• **Prompt**:
When you find the word "plaid" in a line of the entries, please copy the whole line.

[Start of section]

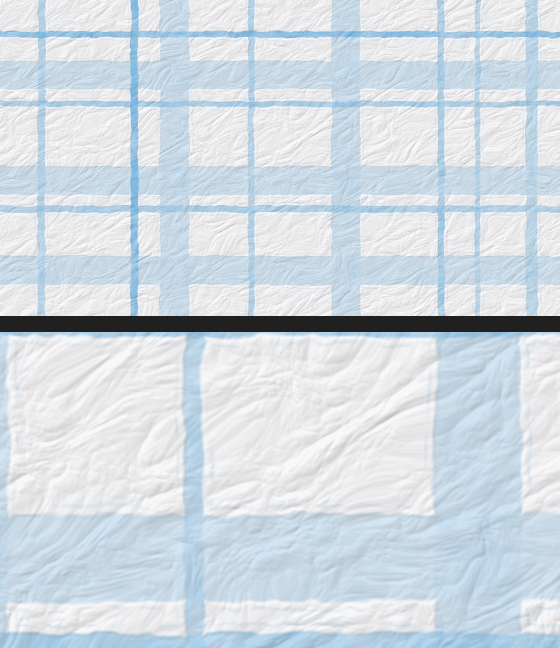
Top, the full canvas; bottom, a detail of the centre.
Give the GLSL for this pattern, as a WebGL 2 fragment shader.

```glsl
#version 300 es
precision highp float;
// Uneven blue plaid painted on rough plaster: wide pale bands and thin
// stronger lines cross on off-white. Noise wobbles the edges and varies
// the paint; a height field lit from the upper left gives the relief.
#define WOBBLE 0.0055        // edge waviness, in canvas heights
#define SOFT 0.0028          // edge softness, in canvas heights
#define STROKE_ANGLE 0.55    // direction of the plaster creases
#define CREASE_FREQ 27.0     // creases per canvas height
#define LIGHT_STEP 0.0032    // sampling distance for the relief
#define RELIEF_GAIN 0.42     // contrast of the relief
#define GROOVE 0.16          // depth of the painted bands
#define PAPER vec3(0.920, 0.920, 0.926)
#define PALE_BLUE vec3(0.790, 0.852, 0.898)
#define DEEP_BLUE vec3(0.490, 0.715, 0.870)

uniform vec2 u_resolution;
out vec4 fragColor;

// Each band: centre, half width, paint depth (in canvas heights)
const vec3 COLUMNS[8] = vec3[8](
  vec3(0.132, 0.012, 0.28), vec3(0.426, 0.012, 0.85),
  vec3(0.553, 0.047, 0.06), vec3(0.796, 0.010, 0.32),
  vec3(1.095, 0.046, 0.08), vec3(1.396, 0.011, 0.45),
  vec3(1.512, 0.008, 0.28), vec3(1.683, 0.019, 0.22));
const vec3 ROWS[6] = vec3[6](
  vec3(0.891, 0.010, 0.75), vec3(0.762, 0.045, 0.05),
  vec3(0.671, 0.009, 0.42), vec3(0.428, 0.046, 0.05),
  vec3(0.338, 0.011, 0.40), vec3(0.144, 0.046, 0.05));

float hash(vec2 p) {
  vec3 q = fract(vec3(p.xyx) * 0.1031);
  q += dot(q, q.yzx + 33.33);
  return fract((q.x + q.y) * q.z);
}

float noise(vec2 p) {
  vec2 i = floor(p), f = fract(p);
  f = f * f * f * (f * (f * 6.0 - 15.0) + 10.0);
  return mix(mix(hash(i), hash(i + vec2(1, 0)), f.x),
             mix(hash(i + vec2(0, 1)), hash(i + vec2(1, 1)), f.x), f.y);
}

// Adds one band to x: coverage, y: paint depth, z: distance to the nearest edge
vec3 addBand(vec3 acc, float coord, vec3 band) {
  float d = abs(coord - band.x) - band.y;
  float cover = 1.0 - smoothstep(-SOFT, SOFT, d);
  return vec3(max(acc.x, cover), max(acc.y, cover * band.z), min(acc.z, d));
}

// All bands together, with hand-painted edges
vec3 plaid(vec2 p) {
  vec2 coarse = vec2(noise(p * 24.0), noise(p * 24.0 + 71.0)) - 0.5;
  vec2 fine = vec2(noise(p * 75.0 + 19.0), noise(p * 75.0 + 43.0)) - 0.5;
  vec2 q = p + WOBBLE * (coarse + 0.7 * fine);
  vec3 col = vec3(0.0, 0.0, 1.0), row = col;
  for (int i = 0; i < 8; i++) col = addBand(col, q.x, COLUMNS[i]);
  for (int i = 0; i < 6; i++) row = addBand(row, q.y, ROWS[i]);
  float depth = max(col.y, row.y) + 0.4 * min(col.y, row.y)
              + 0.05 * col.x * row.x;
  return vec3(max(col.x, row.x), depth, min(col.z, row.z));
}

// Crumpled plaster: warped ridged noise stretched along the stroke
float plaster(vec2 p) {
  float c = cos(STROKE_ANGLE), s = sin(STROKE_ANGLE);
  vec2 u = mat2(c, -s, s, c) * p * CREASE_FREQ * vec2(0.65, 1.25);
  u += 1.3 * vec2(noise(u * 0.6 + 5.0), noise(u * 0.6 + 37.0));
  float h = 0.0, amp = 0.5;
  for (int i = 0; i < 4; i++) {
    h += amp * abs(2.0 * noise(u) - 1.0);
    u = mat2(0.9, 0.43, -0.43, 0.9) * u * 2.03 + 17.0;
    amp *= 0.5;
  }
  return h;
}

void main() {
  vec2 p = gl_FragCoord.xy / u_resolution.y;
  vec2 toLight = p + LIGHT_STEP * vec2(-0.6, 0.8);
  vec3 bands = plaid(p);

  // Patchy paint, deepest on the narrow lines
  float patchy = noise(p * vec2(17.0, 13.0) + 90.0);
  float streak = noise(p * 60.0 + 8.0);
  float depth = bands.y * (0.55 + 0.6 * patchy + 0.3 * streak);
  vec3 paint = mix(PALE_BLUE, DEEP_BLUE, clamp(depth, 0.0, 1.0));
  vec3 color = mix(PAPER, paint, bands.x * (0.88 + 0.12 * streak));

  // Faint broken outline just inside each pale cell
  float outline = 1.0 - smoothstep(0.0, 0.0035, abs(bands.z - 0.008));
  color = mix(color, PALE_BLUE, 0.5 * outline * smoothstep(0.3, 0.7, streak));

  // Relief lit from the upper left
  float slope = plaster(p) - plaster(toLight);
  slope -= GROOVE * (bands.x - plaid(toLight).x);
  float shade = clamp(RELIEF_GAIN * slope, -0.24, 0.055);
  color *= 1.0 + shade;
  fragColor = vec4(clamp(color, 0.0, 1.0), 1.0);
}
```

[End of section]

• **Output below**:
// Uneven blue plaid painted on rough plaster: wide pale bands and thin
vec3 plaid(vec2 p) {
  vec3 bands = plaid(p);
  slope -= GROOVE * (bands.x - plaid(toLight).x);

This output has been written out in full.